KARAN: And stylish and commanding. Yeah.

BROWN: So I’m surprised juries don’t react that way as well.

KARAN: Juries are emotional. When you do debating, it’s about who’s winning the argument, but juries are about what clothes you wear, how you look, your ethnic profile, your gender profile—people’s prejudices, to be honest with you. And I think there are some times when certain things play in your favor because of the emotional/political baggage and connotations. It is different. It’s not just an intellectual case that you’re fighting; you’re also looking at the emotional case. The type of evidence that is presented—the pictures and images that are presented to the judges and jury—we can see that the prosecution start off with some very graphic images of the murder and that there are certain images that the prosecution have removed. They’ve logged them in evidence but you don’t see the image of it. It’s very political and very emotional. It plays on the human instinct of prejudices. Those thoughts go into jury selection processes as well. John Stone and myself have a scene where we talk about it; he lists all these people: “No Muslims. No Jews. No this people or this people.” And I say, “Well, who can we have on the jury?” It’s really funny to hear it that bluntly spelled out—who is favorable for our case and who isn’t.

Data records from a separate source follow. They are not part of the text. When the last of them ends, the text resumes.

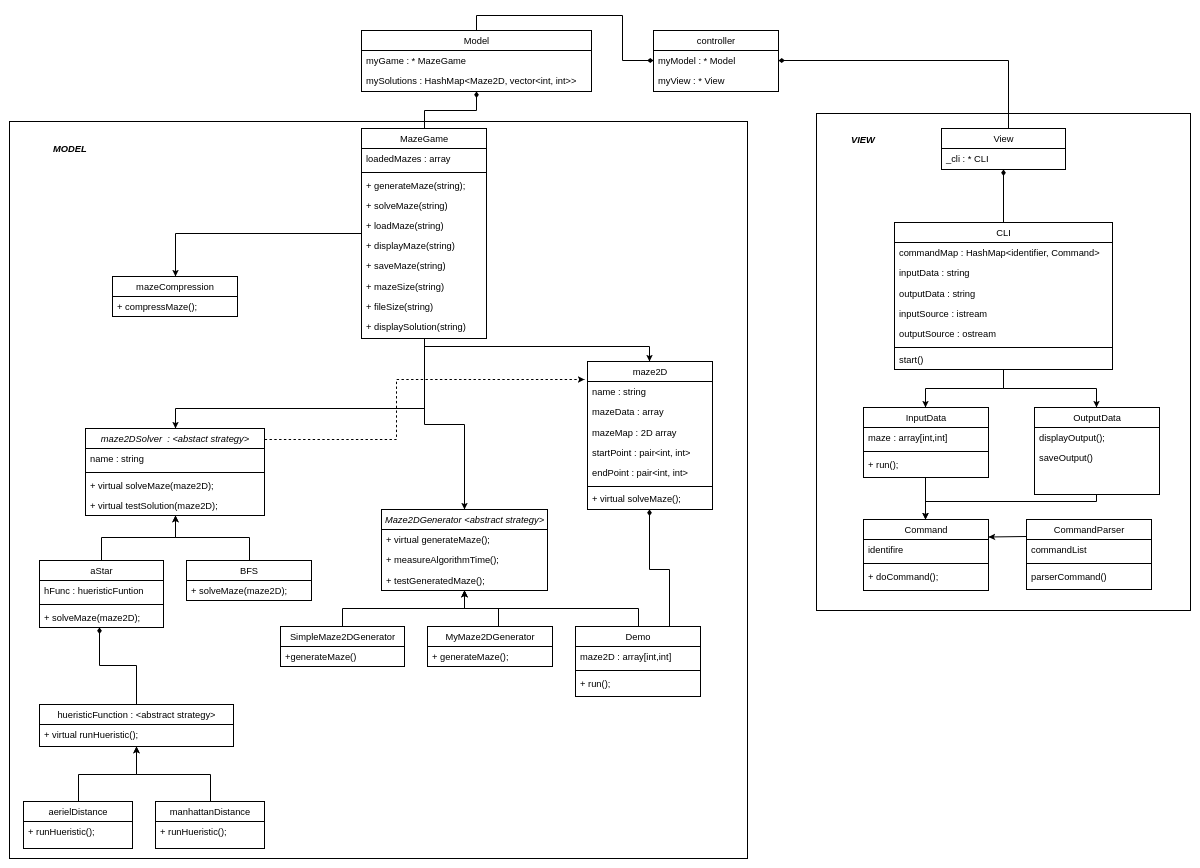
<!DOCTYPE html>
<html lang="en">
<head>
<meta charset="utf-8">
<title>Maze class diagram</title>
<style>
:root { --ink: #000; --paper: #fff; --row: 20.2px; }
* { box-sizing: border-box; margin: 0; padding: 0; }
body { width: 1200px; height: 868px; overflow: hidden; background: var(--paper); }
.diagram { position: relative; width: 1200px; height: 868px; overflow: hidden; color: var(--ink); font: 9.33px/var(--row) "Liberation Sans", Arial, sans-serif; }
.package, .class { position: absolute; left: var(--x); top: var(--y); width: var(--w); height: var(--h); border: 1px solid var(--ink); }
.package h2 { position: absolute; font-size: 9.33px; font-style: italic; line-height: var(--row); }
.model h2 { left: 43px; top: 17px; }
.view h2 { left: 34px; top: 16px; }
.class { display: flex; flex-direction: column; background: var(--paper); white-space: pre; }
.class h3 { flex: none; height: var(--row); border-bottom: 1px solid var(--ink); font-size: 9.33px; font-weight: 400; text-align: center; line-height: var(--row); }
.abstract h3 { font-style: italic; }
.class ul { list-style: none; padding-left: 4px; }
.class ul + ul { margin-top: 3px; padding-top: 2.2px; border-top: 1px solid var(--ink); }
.class li { height: var(--row); }
.links { position: absolute; left: 0; top: 0; }
.links g { fill: none; stroke: var(--ink); stroke-width: 1; }
.links marker path { fill: var(--ink); stroke: none; }
.arrow { marker-end: url(#arrow); }
.owner { marker-start: url(#diamond); }
.dashed { stroke-dasharray: 2.4 2.4; }
</style>
</head>
<body>
<main class="diagram">
  <section class="package model" style="--x:9px;--y:121px;--w:739px;--h:738px"><h2>MODEL</h2></section>
  <section class="package view" style="--x:816px;--y:113px;--w:375px;--h:498px"><h2>VIEW</h2></section>

  <article class="class" style="--x:361px;--y:30px;--w:231px;--h:62px">
    <h3>Model</h3>
    <ul><li>myGame : * MazeGame</li><li>mySolutions : HashMap&lt;Maze2D, vector&lt;int, int&gt;&gt;</li></ul>
  </article>
  <article class="class" style="--x:653px;--y:30px;--w:126px;--h:62px">
    <h3>controller</h3>
    <ul><li>myModel : * Model</li><li>myView : * View</li></ul>
  </article>

  <article class="class" style="--x:361px;--y:128px;--w:126px;--h:211px">
    <h3>MazeGame</h3>
    <ul><li>loadedMazes : array</li></ul>
    <ul><li>+ generateMaze(string);</li><li>+ solveMaze(string)</li><li>+ loadMaze(string)</li><li>+ displayMaze(string)</li><li>+ saveMaze(string)</li><li>+ mazeSize(string)</li><li>+ fileSize(string)</li><li>+ displaySolution(string)</li></ul>
  </article>
  <article class="class" style="--x:112px;--y:276px;--w:126px;--h:41px">
    <h3>mazeCompression</h3>
    <ul><li>+ compressMaze();</li></ul>
  </article>
  <article class="class" style="--x:587px;--y:361px;--w:126px;--h:149px">
    <h3>maze2D</h3>
    <ul><li>name : string</li><li>mazeData : array</li><li>mazeMap : 2D array</li><li>startPoint : pair&lt;int, int&gt;</li><li>endPoint : pair&lt;int, int&gt;</li></ul>
    <ul><li>+ virtual solveMaze();</li></ul>
  </article>
  <article class="class abstract" style="--x:85px;--y:428px;--w:180px;--h:88px">
    <h3>maze2DSolver  : &lt;abstact strategy&gt;</h3>
    <ul><li>name : string</li></ul>
    <ul><li>+ virtual solveMaze(maze2D);</li><li>+ virtual testSolution(maze2D);</li></ul>
  </article>
  <article class="class abstract" style="--x:381px;--y:509px;--w:167px;--h:82px">
    <h3>Maze2DGenerator &lt;abstract strategy&gt;</h3>
    <ul><li>+ virtual generateMaze();</li><li>+ measureAlgorithmTime();</li><li>+ testGeneratedMaze();</li></ul>
  </article>
  <article class="class" style="--x:39px;--y:560px;--w:125px;--h:68px">
    <h3>aStar</h3>
    <ul><li>hFunc : hueristicFuntion</li></ul>
    <ul><li>+ solveMaze(maze2D);</li></ul>
  </article>
  <article class="class" style="--x:186px;--y:560px;--w:126px;--h:41px">
    <h3>BFS</h3>
    <ul><li>+ solveMaze(maze2D);</li></ul>
  </article>
  <article class="class" style="--x:280px;--y:626px;--w:125px;--h:41px">
    <h3>SimpleMaze2DGenerator</h3>
    <ul><li>+generateMaze()</li></ul>
  </article>
  <article class="class" style="--x:427px;--y:626px;--w:126px;--h:41px">
    <h3>MyMaze2DGenerator</h3>
    <ul><li>+ generateMaze();</li></ul>
  </article>
  <article class="class" style="--x:575px;--y:626px;--w:126px;--h:71px">
    <h3>Demo</h3>
    <ul><li>maze2D : array[int,int]</li></ul>
    <ul><li>+ run();</li></ul>
  </article>
  <article class="class" style="--x:39px;--y:704px;--w:195px;--h:43px">
    <h3>hueristicFunction : &lt;abstract strategy&gt;</h3>
    <ul><li>+ virtual runHueristic();</li></ul>
  </article>
  <article class="class" style="--x:23px;--y:801px;--w:110px;--h:48px">
    <h3>aerielDistance</h3>
    <ul><li>+ runHueristic();</li></ul>
  </article>
  <article class="class" style="--x:155px;--y:801px;--w:110px;--h:48px">
    <h3>manhattanDistance</h3>
    <ul><li>+ runHueristic();</li></ul>
  </article>

  <article class="class" style="--x:941px;--y:128px;--w:125px;--h:42px">
    <h3>View</h3>
    <ul><li>_cli : * CLI</li></ul>
  </article>
  <article class="class" style="--x:894px;--y:222px;--w:219px;--h:148px">
    <h3>CLI</h3>
    <ul><li>commandMap : HashMap&lt;identifier, Command&gt;</li><li>inputData : string</li><li>outputData : string</li><li>inputSource : istream</li><li>outputSource : ostream</li></ul>
    <ul><li>start()</li></ul>
  </article>
  <article class="class" style="--x:863px;--y:407px;--w:126px;--h:71px">
    <h3>InputData</h3>
    <ul><li>maze : array[int,int]</li></ul>
    <ul><li>+ run();</li></ul>
  </article>
  <article class="class" style="--x:1034px;--y:407px;--w:126px;--h:88px">
    <h3>OutputData</h3>
    <ul><li>displayOutput();</li><li>saveOutput()</li></ul>
  </article>
  <article class="class" style="--x:863px;--y:519px;--w:126px;--h:72px">
    <h3>Command</h3>
    <ul><li>identifire</li></ul>
    <ul><li>+ doCommand();</li></ul>
  </article>
  <article class="class" style="--x:1026px;--y:519px;--w:126px;--h:71px">
    <h3>CommandParser</h3>
    <ul><li>commandList</li></ul>
    <ul><li>parserCommand()</li></ul>
  </article>

  <svg class="links" width="1200" height="868" viewBox="0 0 1200 868" aria-hidden="true">
    <defs>
      <marker id="arrow" viewBox="0 0 8 8" refX="7" refY="4" markerWidth="8" markerHeight="8" markerUnits="userSpaceOnUse" orient="auto"><path d="M7 4 0 .6 1.8 4 0 7.4Z"/></marker>
      <marker id="diamond" viewBox="0 0 8 6" refX="0" refY="3" markerWidth="8" markerHeight="6" markerUnits="userSpaceOnUse" orient="auto"><path d="M0 3 3.2 .6 6.4 3 3.2 5.4Z"/></marker>
    </defs>
    <g transform="translate(.5 .5)">
      <path class="owner" d="M653 60H622V15H476V30"/>
      <path class="owner" d="M778 60H1008V128"/>
      <path class="owner" d="M476 91V110H424V128"/>
      <path class="arrow" d="M361 233H175V276"/>
      <path class="arrow" d="M424 338V346H649V361"/>
      <path class="arrow" d="M424 338V408H175V428"/>
      <path class="arrow" d="M424 338V424H464V509"/>
      <path class="arrow dashed" d="M264 458V439H396V379H584"/>
      <path class="arrow" d="M101 560V537H175V515"/>
      <path class="arrow" d="M249 560V537H175V515"/>
      <path class="arrow" d="M342 626V608H464V590"/>
      <path class="arrow" d="M498 626V608H464V590"/>
      <path class="arrow" d="M638 626V608H464V590"/>
      <path class="owner" d="M649 509V569H669V626"/>
      <path class="owner" d="M99 627V665H136V704"/>
      <path class="arrow" d="M78 801V774H136V746"/>
      <path class="arrow" d="M210 801V774H136V746"/>
      <path class="owner" d="M1003 169V222"/>
      <path class="arrow" d="M1003 369V388H925V407"/>
      <path class="arrow" d="M1003 369V388H1096V407"/>
      <path class="arrow" d="M925 477V519"/>
      <path class="arrow" d="M1096 494V501H925V519"/>
      <path class="arrow" d="M1026 536 988 536.5"/>
    </g>
  </svg>
</main>
</body>
</html>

BROWN: Did you go to Rikers?

KARAN: No. It’s a serious working prison. The writers did research, but we couldn’t film there. We did work at a corrections facility in Queens. Some of the scenes were shot there, but we were sectioned off from the actual working part of the prison. I’ll tell you, it looked like hell on earth. I’m not saying that prisons should be a holiday camp, but I feel very strongly that they should be places where people come out and don’t commit more crimes—they don’t get criminalized in prison, they actually get rehabilitated. If you’re going to let people out of the prison system and they’ve become more criminalized, that’s going to put us all in danger. It has to be somewhere where people can change for the better. A person accused of a small crime, petty theft, could spend six months in prison and become criminalized—in effect they’ve served a jail sentence, and they’re innocent. That’s unfair. That goes against our instincts for justice.

BROWN: Did you have an opinion on the justice system before doing the show and did it change at all?

KARAN: It was an education for me. I didn’t realize that people are put in this awful moral dilemma of pleading to lesser crimes so that they have a chance of not spending the rest of their life in prison. They’re encouraged to plead guilty to lesser crimes because they don’t trust the jury to deliver a fair verdict. I did not realize how unfair the justice system was, from how juries vote and think of things—how predisposed they are—to the amount of time you’re kept in a dangerous prison when you’re awaiting trial. Even when you’re waiting to hear if you’ve made bail or not, you’re kept in a prison for weeks, months. I had no idea of the horrors of prison. I had no idea of the gang affiliations, the drugs, the violence—all of it. I had some idea, but this is completely counterproductive to society.

BROWN: There’s a pivotal moment where Nas asks Chandra, “What would you do if you were me?” And she tells him to plead not guilty if he didn’t do it. Is that the advice you would give someone in that situation?

KARAN: If I was Chandra and I were giving Nas legal advice, no, I wouldn’t. Because of the way the jury is predisposed. Because of his racial profiling, if I’m honest, and the reality of that situation. Also, in this particular case, the pile of evidence that is stacked up goes hugely against him. He tried to run away when he was arrested. He ran from the house. He’s got the murder weapon in his pocket. That does not look good for him. With that mountain of evidence, we don’t have a strong case in front of a jury at all, but that’s the system we’re operating in. The lawyers are trying to do the best they can within a system. If we could change the rules of the system to make it more fair, to make it more humane, and to rehabilitate prisoners, I don’t think I’d be saying that to you right now.